The Montgomery County Planning Board yesterday assigned their new deputy director of park and planning to oversee the agency’s response to widespread building violations in Clarksburg.

Bill Mooney, 54, a county police officer for 20 years and then the county’s assistant chief administrative officer, was named acting deputy director by Planning Board Chairman Derick Berlage and Park and Planning Director Charles R. Loehr.

Mr. Mooney will oversee the Clarksburg Town Center, a multimillion-dollar development that has stalled because of a scandal over building violations.

An agency report said a Park and Planning staffer covered up the violations.

Mr. Mooney said he will focus on supporting staff “as we unravel and then figure out where we go from there.”

He also plans to draw on his experience as an intermediary between county government and residents. “I’ll probably reach into my experience I’ve had and go out and listen to a lot of people and look for opportunities for what we can do better, how we should change what we do,” Mr. Mooney said.

In 1994, Mr. Mooney was the county executive’s liaison to Rockville residents upset about a dump fire that burned for seven weeks.

In 2003, Mr. Mooney came to Park and Planning as chief of enterprise and for two years oversaw county golf courses, an ice rink and several public-private partnerships. He replaces Don Cochran, who retired this month.

The Town Center, a 1,300-home development, is one of several projects changing the rural landscape of the north side of the county.

About 800 homes have been built, but construction has been halted until at least October.

A Park and Planning staff report issued in July found that 535 homes were too tall or too close to the street.

The report also revealed that the Park and Planning staffer responsible for overseeing Town Center, Wynn Witthans, altered site plan data tables to cover up the violations.

Mrs. Witthans worked for Park and Planning from 1983 to 1988, and again after 1993. She resigned in May. She has not returned phone calls, but reportedly has hired legal counsel.

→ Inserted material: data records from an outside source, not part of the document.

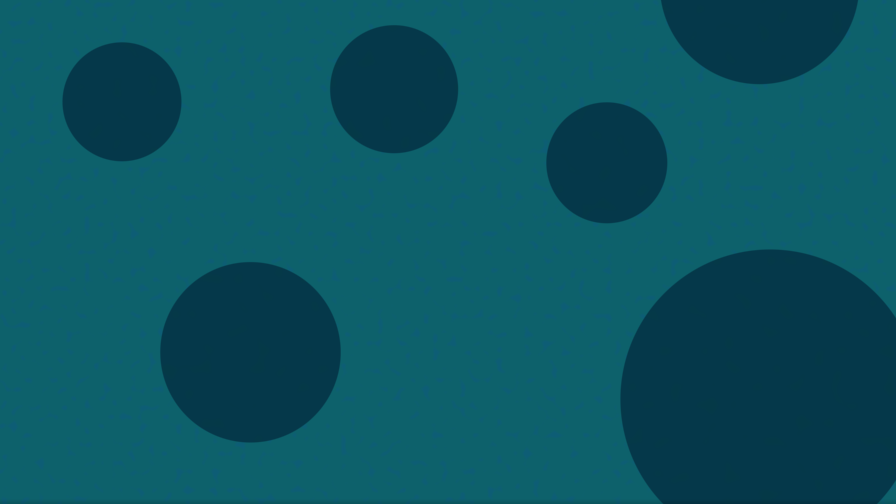
Write a Shadertoy shader that draws this background.

```glsl
// Dark navy discs scattered over a flat teal field.
// Discs are distance functions merged in a loop; gradient noise adds faint
// blue flecks to the field and a slight green drift to the discs.

const vec3 TEAL = vec3(0.050, 0.380, 0.420);
const vec3 FLECK_BLUE = vec3(0.050, 0.360, 0.475);
const vec3 NAVY = vec3(0.020, 0.220, 0.290);
const vec3 NAVY_GREEN = vec3(0.020, 0.230, 0.260);

const float FLECK_SCALE = 55.0;   // noise cells per canvas height
const float DRIFT_SCALE = 28.0;
const float EDGE_WIDTH = 0.0035;  // softness of the disc rims
const float BASE_SHADE = 0.12;    // darkening along the bottom edge
const float BASE_HEIGHT = 0.012;

// Centre x, centre y, radius, in units of canvas height
const int DISC_COUNT = 6;
const vec3 DISCS[DISC_COUNT] = vec3[DISC_COUNT](
    vec3(0.242, 0.798, 0.118),
    vec3(0.782, 0.823, 0.127),
    vec3(1.204, 0.677, 0.120),
    vec3(1.507, 1.031, 0.198),
    vec3(0.497, 0.301, 0.179),
    vec3(1.528, 0.208, 0.297)
);

// Pseudo-random unit gradient for a lattice point
vec2 hashGradient(vec2 cell) {
    vec3 p = fract(cell.xyx * vec3(0.1031, 0.1030, 0.0973));
    p += dot(p, p.yzx + 33.33);
    float angle = 6.2832 * fract((p.x + p.y) * p.z);
    return vec2(cos(angle), sin(angle));
}

float gradientNoise(vec2 p) {
    vec2 cell = floor(p);
    vec2 f = p - cell;
    vec2 blend = f * f * f * (f * (f * 6.0 - 15.0) + 10.0);
    vec2 right = vec2(1.0, 0.0);
    vec2 up = vec2(0.0, 1.0);
    float a = dot(hashGradient(cell), f);
    float b = dot(hashGradient(cell + right), f - right);
    float c = dot(hashGradient(cell + up), f - up);
    float d = dot(hashGradient(cell + 1.0), f - 1.0);
    return mix(mix(a, b, blend.x), mix(c, d, blend.x), blend.y);
}

// Signed distance to the nearest disc
float discDistance(vec2 p) {
    float nearest = 10.0;
    for (int i = 0; i < DISC_COUNT; i++) {
        nearest = min(nearest, length(p - DISCS[i].xy) - DISCS[i].z);
    }
    return nearest;
}

void mainImage(out vec4 fragColor, in vec2 fragCoord) {
    vec2 p = fragCoord / iResolution.y;
    // Keep the layout proportional on other aspect ratios
    p.x *= (16.0 / 9.0) * iResolution.y / iResolution.x;

    // Teal field with sparse blue flecks
    float fleck = smoothstep(0.15, 0.50, gradientNoise(p * FLECK_SCALE));
    vec3 field = mix(TEAL, FLECK_BLUE, 0.7 * fleck);

    // Navy discs with a faint tint
    float drift = smoothstep(0.20, 0.55, gradientNoise(p * DRIFT_SCALE + 17.0));
    vec3 disc = mix(NAVY, NAVY_GREEN, 0.4 * drift);

    float rim = max(EDGE_WIDTH, 1.0 / iResolution.y) * 0.5;
    float cover = 1.0 - smoothstep(-rim, rim, discDistance(p));
    vec3 color = mix(field, disc, cover);

    // Thin shade at the bottom edge
    color *= 1.0 - BASE_SHADE * (1.0 - smoothstep(0.0, BASE_HEIGHT, p.y));

    fragColor = vec4(color, 1.0);
}
```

The Montgomery County inspector general and a Maryland special prosecutor are investigating the matter. The County Council’s Office of Legislative Affairs also is preparing a report on Town Center.

Meanwhile, homeowners and citizens associations have reported other building violations across the county.

County Council members have said they will pursue all reports of building violations or Park and Planning oversights when they resume work in September.

Copyright © 2019 The Washington Times, LLC. Click here for reprint permission.

The Washington Times Comment Policy

The Washington Times welcomes your comments on Spot.im, our third-party provider. Please read our Comment Policy before commenting.

 

Click to Read More and View Comments

Click to Hide